Start at the line with "de reparto, bolsas" in the records below, stop at the line with "89C165 94 205", and return every line in that span exactly, the two end lines included.
BEGIN Information provided
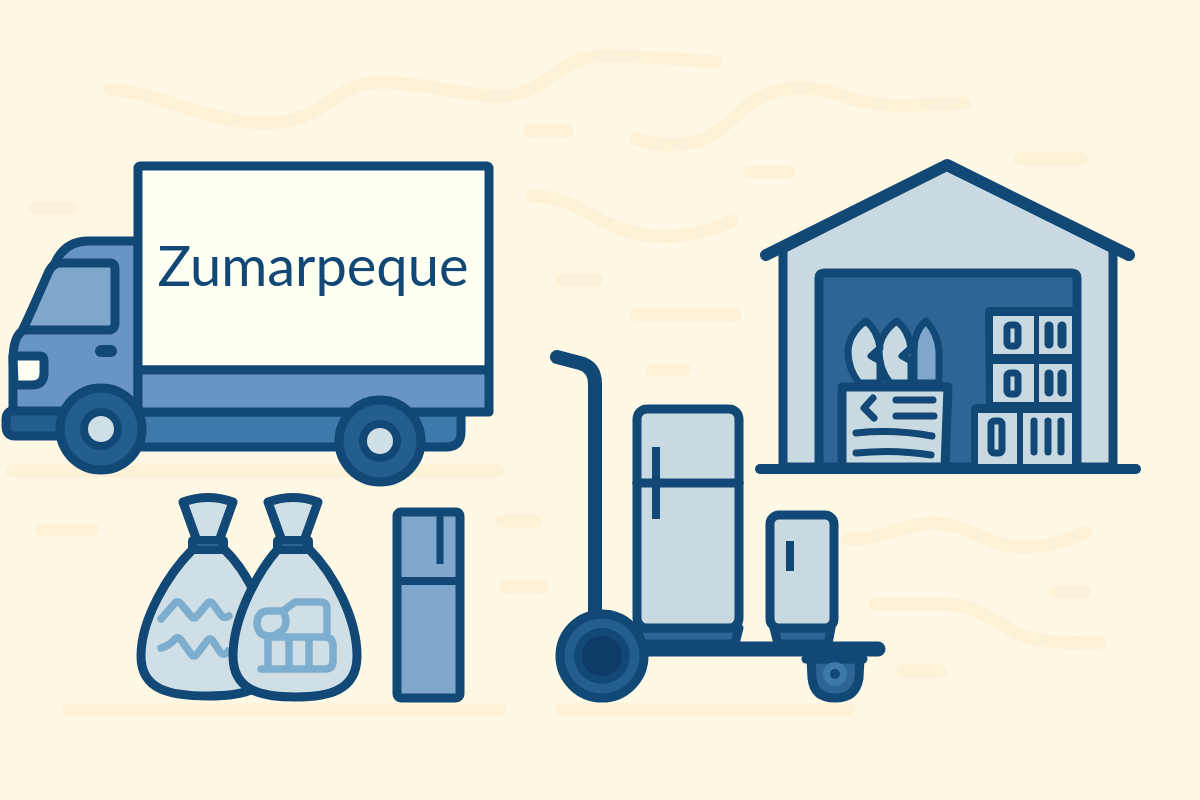
<!DOCTYPE html>
<html lang="es">
<head>
<meta charset="utf-8">
<title>Zumarpeque</title>
<style>
:root {
  --cream: #fff8e5;
  --sand: #fdf2d8;
  --navy: #124876;
  --deep: #235e8f;
  --shade: #2d6595;
  --blue: #6895c4;
  --steel: #3f78aa;
  --sky: #7fa7cb;
  --ice: #c8d9e2;
  --frost: #d0dfe5;
  --melt: #7daed0;
  --white: #fffff4;
}
html, body { margin: 0; background: var(--cream); overflow: hidden; }
svg { display: block; width: 1200px; height: 800px; }
.wind { fill: none; stroke: var(--sand); stroke-width: 13; stroke-linecap: round; }
.outlined { stroke: var(--navy); stroke-width: 9; stroke-linejoin: round; stroke-linecap: round; }
.thin { stroke-width: 7; }
.handle { stroke-width: 8; stroke-linecap: butt; }
.line { fill: none; }
.navy { fill: var(--navy); }
.deep { fill: var(--deep); }
.shade { fill: var(--shade); }
.blue { fill: var(--blue); }
.steel { fill: var(--steel); }
.sky { fill: var(--sky); }
.ice { fill: var(--ice); }
.frost { fill: var(--frost); }
.white { fill: var(--white); }
.melt { fill: none; stroke: var(--melt); stroke-width: 7.5; stroke-linecap: round; stroke-linejoin: round; }
.brand { fill: var(--navy); font-family: Lato, "Open Sans", sans-serif; font-weight: 400; font-size: 56px; text-anchor: middle; }
</style>
</head>
<body>
<svg viewBox="0 0 1200 800" role="img" aria-label="Camión de reparto, bolsas de hielo, neveras y almacén">
  <defs>
    <g id="wheel">
      <circle class="outlined deep" r="41"/>
      <circle class="navy" r="21"/>
      <circle class="frost" r="13"/>
    </g>
    <g id="bag-neck">
      <path class="outlined frost" d="M-25 502Q0 493 25 502L11 541H-11Z"/>
      <rect class="navy" x="-20" y="536" width="40" height="18" rx="5"/>
      <path class="line" d="M-11 545H10" stroke="#3a6d97" stroke-width="1.5"/>
    </g>
    <g id="ice-shard">
      <path class="outlined ice thin" d="M866 321Q849 333 848 351Q848 369 859 383H880V361L871 356L880 348Q878 331 866 321Z"/>
    </g>
    <g id="carton">
      <rect class="ice" width="41" height="38"/>
      <rect class="ice" x="46" width="33" height="38"/>
      <rect class="outlined line thin" x="14" y="9" width="11" height="21" rx="3"/>
      <path class="outlined line" d="M56 10V28M69 10V28"/>
    </g>
  </defs>

  <rect width="1200" height="800" fill="var(--cream)"/>

  <g id="cold-air" class="wind">
    <path d="M110 89C165 94 205 122 263 123C325 124 335 83 378 82C425 82 465 97 503 96C545 95 555 57 603 56C640 56 680 59 715 62"/>
    <path d="M637 139C660 147 690 148 712 135C735 121 752 90 796 88C835 87 850 104 890 105C920 106 945 104 965 103"/>
    <path d="M532 196C580 197 590 224 640 234C675 241 710 232 731 221"/>
    <path d="M848 539C880 541 905 523 934 523C970 524 985 546 1020 547C1050 547 1068 540 1086 532"/>
    <path d="M875 604H945C990 606 1000 633 1040 640C1060 643 1080 643 1099 643"/>
    <path d="M530 131H567M750 172H789M1020 159H1082M34 208H72M561 280H596M637 315H735M652 370H685M12 471H498M42 530H93M501 521H536M506 587H542M1054 592H1084M903 671H941M68 710H500M561 710H849"/>
  </g>

  <g id="truck">
    <path class="outlined steel" d="M100 412H461V432Q461 447 446 447H100Z"/>
    <path class="outlined blue" d="M138 241H88Q66 241 56 261L22 331Q13 338 13 360V412H138Z"/>
    <path class="outlined sky" d="M61 263H110Q115 263 115 269V323Q115 330 108 330H23L49 271Q53 263 61 263Z"/>
    <rect class="navy" x="95" y="345" width="22" height="12" rx="6"/>
    <path class="outlined white" d="M13 356H40Q44 356 44 360V373Q44 385 32 385H14Z"/>
    <path class="outlined deep" d="M13 411H62V436H15Q6 436 6 426V420Q6 411 13 411Z"/>
    <rect class="outlined white" x="138" y="166" width="351" height="204" rx="2"/>
    <path class="outlined blue" d="M138 370H489V412H138Z"/>
    <text class="brand" x="313" y="286">Zumarpeque</text>
    <use href="#wheel" x="101" y="429"/>
    <use href="#wheel" x="380" y="441"/>
  </g>

  <g id="ice-bags">
    <g id="left-bag">
      <path class="outlined frost" d="M193 549C168 574 141 619 141 656C141 690 170 696 208 696S270 690 270 656C270 619 250 574 224 549Z"/>
      <use href="#bag-neck" x="208"/>
      <path class="melt" d="M161 619L175 603Q178 600 181 604L191 616Q194 620 197 616L207 604Q210 600 213 604L221 615Q224 619 229 616"/>
      <path class="melt" d="M161 648Q169 646 175 639Q178 636 181 640L191 654Q194 658 197 654L207 641Q210 637 213 641L220 652Q224 657 228 651"/>
    </g>
    <g id="right-bag">
      <path class="outlined frost" d="M278 549C256 574 233 619 233 656C233 690 260 697 295 697S357 690 357 656C357 619 334 574 309 549Z"/>
      <use href="#bag-neck" x="293"/>
      <path class="melt" d="M283 611L295 602H320Q327 602 327 609V632M283 611H267Q257 612 257 624Q258 636 269 636H275M283 611Q289 622 283 630L272 637M272 637H324Q333 637 333 646V661Q333 669 325 669H261M268 669V640M289 669V640M309 669V640"/>
    </g>
  </g>

  <g id="tall-fridge">
    <rect class="outlined sky" x="397" y="512" width="63" height="186" rx="4"/>
    <path class="outlined line handle" d="M397 581H460"/>
    <path class="outlined line handle" d="M440 514V564" style="stroke-width:7"/>
  </g>

  <g id="hand-truck">
    <path class="outlined line" d="M557 357L580 363Q595 367 595 384V620" style="stroke-width:14"/>
    <path class="outlined shade" d="M637 628H739L735 644H641ZM774 628H831L828 644H778Z"/>
    <path class="outlined line" d="M630 649H878" style="stroke-width:15"/>
    <g id="large-fridge">
      <rect class="outlined ice" x="637" y="409" width="102" height="219" rx="10"/>
      <path class="outlined line" d="M637 483H739"/>
      <path class="outlined line handle" d="M656 447V519"/>
    </g>
    <g id="small-fridge">
      <rect class="outlined ice" x="770" y="515" width="64" height="113" rx="9"/>
      <path class="outlined line handle" d="M790 541V571"/>
    </g>
    <circle class="outlined deep" cx="602" cy="656" r="42"/>
    <circle class="navy" cx="602" cy="656" r="28"/>
    <circle cx="602" cy="656" r="20" fill="#0f3b69"/>
    <path class="outlined shade" d="M811 659H860L859 678Q856 698 835 698T812 678Z"/>
    <path class="outlined line" d="M806 659H863"/>
    <circle class="steel" cx="835" cy="674" r="12"/>
    <circle class="navy" cx="835" cy="674" r="5"/>
  </g>

  <g id="warehouse">
    <path class="outlined ice" d="M783 467V249L947 166L1113 249V467Z"/>
    <path class="outlined line" d="M766 255L947 165L1129 255" style="stroke-width:12"/>
    <path class="outlined shade" d="M819 467V278Q819 273 824 273H1072Q1077 273 1077 278V467Z"/>

    <g id="ice-blocks">
      <path class="outlined sky thin" d="M914 383V350Q914 331 926 321Q938 334 939 351V383Z"/>
      <use href="#ice-shard" x="31"/>
      <use href="#ice-shard"/>
      <path class="outlined ice" d="M842 387H948L945 467H842Z"/>
      <path class="outlined line thin" d="M873 398L864 408L874 418M896 400H933M896 416H934M856 433Q894 429 932 436M856 453Q895 449 931 455"/>
    </g>

    <g id="cartons">
      <path class="navy" d="M985 312Q985 307 990 307H1077V470H971V410Q971 404 977 404H986Z"/>
      <use href="#carton" x="993" y="316"/>
      <use href="#carton" x="993" y="364"/>
      <rect class="ice" x="978" y="413" width="39" height="51"/>
      <rect class="ice" x="1023" y="413" width="49" height="51"/>
      <rect class="outlined line thin" x="991" y="421" width="11" height="32" rx="3"/>
      <path class="outlined line thin" d="M1034 421V452M1048 421V452M1061 421V452"/>
    </g>
    <path class="outlined line" d="M760 469H1136" style="stroke-width:10"/>
  </g>
</svg>
</body>
</html>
END Information provided
**Exercise response**
<svg viewBox="0 0 1200 800" role="img" aria-label="Camión de reparto, bolsas de hielo, neveras y almacén">
  <defs>
    <g id="wheel">
      <circle class="outlined deep" r="41"/>
      <circle class="navy" r="21"/>
      <circle class="frost" r="13"/>
    </g>
    <g id="bag-neck">
      <path class="outlined frost" d="M-25 502Q0 493 25 502L11 541H-11Z"/>
      <rect class="navy" x="-20" y="536" width="40" height="18" rx="5"/>
      <path class="line" d="M-11 545H10" stroke="#3a6d97" stroke-width="1.5"/>
    </g>
    <g id="ice-shard">
      <path class="outlined ice thin" d="M866 321Q849 333 848 351Q848 369 859 383H880V361L871 356L880 348Q878 331 866 321Z"/>
    </g>
    <g id="carton">
      <rect class="ice" width="41" height="38"/>
      <rect class="ice" x="46" width="33" height="38"/>
      <rect class="outlined line thin" x="14" y="9" width="11" height="21" rx="3"/>
      <path class="outlined line" d="M56 10V28M69 10V28"/>
    </g>
  </defs>

  <rect width="1200" height="800" fill="var(--cream)"/>

  <g id="cold-air" class="wind">
    <path d="M110 89C165 94 205 122 263 123C325 124 335 83 378 82C425 82 465 97 503 96C545 95 555 57 603 56C640 56 680 59 715 62"/>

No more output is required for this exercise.